◆ Task objective:
Skip the images and repeat every entry word for word.

(Stored data)
* * *

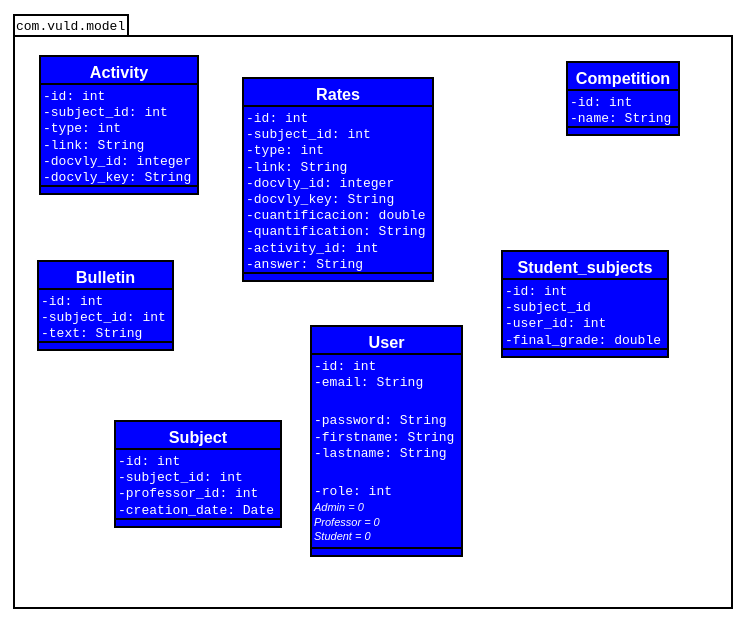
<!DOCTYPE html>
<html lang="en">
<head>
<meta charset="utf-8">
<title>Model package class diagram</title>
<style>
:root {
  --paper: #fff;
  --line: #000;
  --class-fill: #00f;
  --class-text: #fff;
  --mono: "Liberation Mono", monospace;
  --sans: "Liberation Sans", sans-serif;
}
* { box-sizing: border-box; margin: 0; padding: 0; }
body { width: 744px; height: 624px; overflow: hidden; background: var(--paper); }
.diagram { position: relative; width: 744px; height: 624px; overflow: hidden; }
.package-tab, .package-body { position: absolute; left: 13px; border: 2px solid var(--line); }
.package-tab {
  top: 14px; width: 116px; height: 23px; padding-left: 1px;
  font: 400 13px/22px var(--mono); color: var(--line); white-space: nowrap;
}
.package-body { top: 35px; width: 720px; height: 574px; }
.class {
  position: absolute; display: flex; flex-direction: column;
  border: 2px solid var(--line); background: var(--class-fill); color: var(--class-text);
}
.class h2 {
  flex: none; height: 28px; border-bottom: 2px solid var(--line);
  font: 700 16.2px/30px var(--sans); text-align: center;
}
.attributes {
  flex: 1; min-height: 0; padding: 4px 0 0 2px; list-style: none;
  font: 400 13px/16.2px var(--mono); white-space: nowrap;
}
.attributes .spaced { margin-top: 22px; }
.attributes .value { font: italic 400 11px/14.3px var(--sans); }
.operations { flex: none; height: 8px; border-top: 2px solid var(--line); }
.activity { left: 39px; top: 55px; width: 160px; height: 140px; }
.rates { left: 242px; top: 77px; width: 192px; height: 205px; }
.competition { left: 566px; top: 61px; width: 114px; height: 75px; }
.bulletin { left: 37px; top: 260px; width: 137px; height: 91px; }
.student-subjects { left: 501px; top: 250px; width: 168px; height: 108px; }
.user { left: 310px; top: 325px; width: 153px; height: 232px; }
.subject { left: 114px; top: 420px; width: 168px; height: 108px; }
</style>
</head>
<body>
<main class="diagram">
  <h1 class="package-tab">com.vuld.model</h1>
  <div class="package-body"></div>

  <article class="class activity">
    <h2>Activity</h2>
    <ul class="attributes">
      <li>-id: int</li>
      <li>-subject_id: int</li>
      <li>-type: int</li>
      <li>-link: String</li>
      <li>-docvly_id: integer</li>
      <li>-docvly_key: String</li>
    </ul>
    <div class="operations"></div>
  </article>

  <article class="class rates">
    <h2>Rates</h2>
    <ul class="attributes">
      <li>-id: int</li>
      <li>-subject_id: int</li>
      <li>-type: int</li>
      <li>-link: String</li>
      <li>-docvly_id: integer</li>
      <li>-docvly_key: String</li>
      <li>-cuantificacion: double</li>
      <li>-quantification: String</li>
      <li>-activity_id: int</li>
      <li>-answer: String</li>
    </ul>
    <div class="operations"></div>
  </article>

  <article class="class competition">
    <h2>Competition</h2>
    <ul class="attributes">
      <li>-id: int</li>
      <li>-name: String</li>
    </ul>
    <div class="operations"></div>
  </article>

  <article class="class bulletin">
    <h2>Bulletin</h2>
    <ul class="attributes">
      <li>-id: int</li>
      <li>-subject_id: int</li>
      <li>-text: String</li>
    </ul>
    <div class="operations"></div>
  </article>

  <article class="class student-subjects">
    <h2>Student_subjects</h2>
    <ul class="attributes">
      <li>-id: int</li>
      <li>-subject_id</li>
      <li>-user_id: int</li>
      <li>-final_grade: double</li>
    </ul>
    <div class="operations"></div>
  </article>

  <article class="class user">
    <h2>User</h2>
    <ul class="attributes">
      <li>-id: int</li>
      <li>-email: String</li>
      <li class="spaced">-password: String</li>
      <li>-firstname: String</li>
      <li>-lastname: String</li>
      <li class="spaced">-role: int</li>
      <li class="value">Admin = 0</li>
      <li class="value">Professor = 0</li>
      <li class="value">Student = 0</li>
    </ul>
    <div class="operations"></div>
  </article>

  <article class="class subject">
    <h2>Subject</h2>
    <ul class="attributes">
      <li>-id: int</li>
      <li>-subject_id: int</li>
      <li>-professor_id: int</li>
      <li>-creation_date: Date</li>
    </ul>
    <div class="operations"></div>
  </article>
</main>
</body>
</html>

* * *

◆ Result:
<!DOCTYPE html>
<html lang="en">
<head>
<meta charset="utf-8">
<title>Model package class diagram</title>
<style>
:root {
  --paper: #fff;
  --line: #000;
  --class-fill: #00f;
  --class-text: #fff;
  --mono: "Liberation Mono", monospace;
  --sans: "Liberation Sans", sans-serif;
}
* { box-sizing: border-box; margin: 0; padding: 0; }
body { width: 744px; height: 624px; overflow: hidden; background: var(--paper); }
.diagram { position: relative; width: 744px; height: 624px; overflow: hidden; }
.package-tab, .package-body { position: absolute; left: 13px; border: 2px solid var(--line); }
.package-tab {
  top: 14px; width: 116px; height: 23px; padding-left: 1px;
  font: 400 13px/22px var(--mono); color: var(--line); white-space: nowrap;
}
.package-body { top: 35px; width: 720px; height: 574px; }
.class {
  position: absolute; display: flex; flex-direction: column;
  border: 2px solid var(--line); background: var(--class-fill); color: var(--class-text);
}
.class h2 {
  flex: none; height: 28px; border-bottom: 2px solid var(--line);
  font: 700 16.2px/30px var(--sans); text-align: center;
}
.attributes {
  flex: 1; min-height: 0; padding: 4px 0 0 2px; list-style: none;
  font: 400 13px/16.2px var(--mono); white-space: nowrap;
}
.attributes .spaced { margin-top: 22px; }
.attributes .value { font: italic 400 11px/14.3px var(--sans); }
.operations { flex: none; height: 8px; border-top: 2px solid var(--line); }
.activity { left: 39px; top: 55px; width: 160px; height: 140px; }
.rates { left: 242px; top: 77px; width: 192px; height: 205px; }
.competition { left: 566px; top: 61px; width: 114px; height: 75px; }
.bulletin { left: 37px; top: 260px; width: 137px; height: 91px; }
.student-subjects { left: 501px; top: 250px; width: 168px; height: 108px; }
.user { left: 310px; top: 325px; width: 153px; height: 232px; }
.subject { left: 114px; top: 420px; width: 168px; height: 108px; }
</style>
</head>
<body>
<main class="diagram">
  <h1 class="package-tab">com.vuld.model</h1>
  <div class="package-body"></div>

  <article class="class activity">
    <h2>Activity</h2>
    <ul class="attributes">
      <li>-id: int</li>
      <li>-subject_id: int</li>
      <li>-type: int</li>
      <li>-link: String</li>
      <li>-docvly_id: integer</li>
      <li>-docvly_key: String</li>
    </ul>
    <div class="operations"></div>
  </article>

  <article class="class rates">
    <h2>Rates</h2>
    <ul class="attributes">
      <li>-id: int</li>
      <li>-subject_id: int</li>
      <li>-type: int</li>
      <li>-link: String</li>
      <li>-docvly_id: integer</li>
      <li>-docvly_key: String</li>
      <li>-cuantificacion: double</li>
      <li>-quantification: String</li>
      <li>-activity_id: int</li>
      <li>-answer: String</li>
    </ul>
    <div class="operations"></div>
  </article>

  <article class="class competition">
    <h2>Competition</h2>
    <ul class="attributes">
      <li>-id: int</li>
      <li>-name: String</li>
    </ul>
    <div class="operations"></div>
  </article>

  <article class="class bulletin">
    <h2>Bulletin</h2>
    <ul class="attributes">
      <li>-id: int</li>
      <li>-subject_id: int</li>
      <li>-text: String</li>
    </ul>
    <div class="operations"></div>
  </article>

  <article class="class student-subjects">
    <h2>Student_subjects</h2>
    <ul class="attributes">
      <li>-id: int</li>
      <li>-subject_id</li>
      <li>-user_id: int</li>
      <li>-final_grade: double</li>
    </ul>
    <div class="operations"></div>
  </article>

  <article class="class user">
    <h2>User</h2>
    <ul class="attributes">
      <li>-id: int</li>
      <li>-email: String</li>
      <li class="spaced">-password: String</li>
      <li>-firstname: String</li>
      <li>-lastname: String</li>
      <li class="spaced">-role: int</li>
      <li class="value">Admin = 0</li>
      <li class="value">Professor = 0</li>
      <li class="value">Student = 0</li>
    </ul>
    <div class="operations"></div>
  </article>

  <article class="class subject">
    <h2>Subject</h2>
    <ul class="attributes">
      <li>-id: int</li>
      <li>-subject_id: int</li>
      <li>-professor_id: int</li>
      <li>-creation_date: Date</li>
    </ul>
    <div class="operations"></div>
  </article>
</main>
</body>
</html>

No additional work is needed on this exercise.